» Work task: Check each line of the data for the string "collar". Report how many have it, and give nothing else.

» Exercise materials:
**********
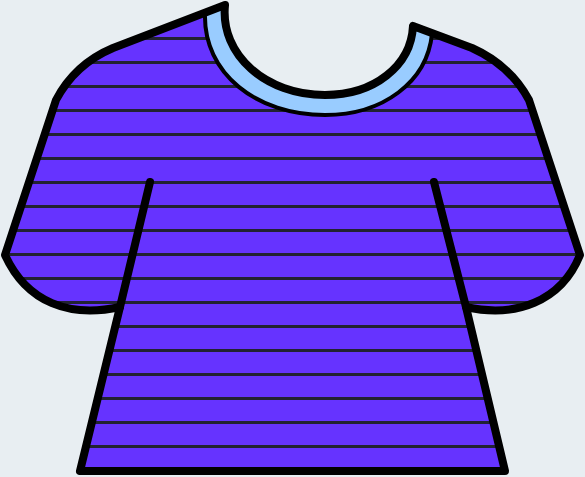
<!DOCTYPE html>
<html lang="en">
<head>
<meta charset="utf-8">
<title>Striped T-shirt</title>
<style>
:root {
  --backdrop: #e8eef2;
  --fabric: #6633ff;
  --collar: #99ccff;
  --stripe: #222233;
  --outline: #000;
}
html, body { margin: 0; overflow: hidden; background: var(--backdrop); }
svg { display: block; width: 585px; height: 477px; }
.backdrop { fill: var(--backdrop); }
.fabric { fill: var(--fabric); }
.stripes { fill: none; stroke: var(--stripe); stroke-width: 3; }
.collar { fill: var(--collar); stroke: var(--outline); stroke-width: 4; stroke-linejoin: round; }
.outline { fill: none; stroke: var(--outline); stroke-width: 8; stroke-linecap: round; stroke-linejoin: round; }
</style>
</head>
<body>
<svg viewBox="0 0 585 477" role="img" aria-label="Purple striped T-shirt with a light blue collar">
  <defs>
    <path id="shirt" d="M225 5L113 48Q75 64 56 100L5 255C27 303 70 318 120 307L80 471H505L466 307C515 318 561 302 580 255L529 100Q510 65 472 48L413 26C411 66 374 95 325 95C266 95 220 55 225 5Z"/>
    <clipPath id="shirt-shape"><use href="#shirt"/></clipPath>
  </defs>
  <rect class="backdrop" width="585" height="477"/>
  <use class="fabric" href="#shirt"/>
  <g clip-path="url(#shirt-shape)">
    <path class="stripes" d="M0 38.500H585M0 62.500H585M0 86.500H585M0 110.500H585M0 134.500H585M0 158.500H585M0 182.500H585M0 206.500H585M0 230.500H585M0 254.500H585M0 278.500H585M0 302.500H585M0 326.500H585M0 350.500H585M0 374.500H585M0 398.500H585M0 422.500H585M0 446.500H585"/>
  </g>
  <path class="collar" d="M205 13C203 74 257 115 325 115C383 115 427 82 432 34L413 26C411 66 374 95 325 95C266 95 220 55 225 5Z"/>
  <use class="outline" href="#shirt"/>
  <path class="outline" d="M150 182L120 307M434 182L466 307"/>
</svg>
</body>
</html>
**********
» Exercise response: 4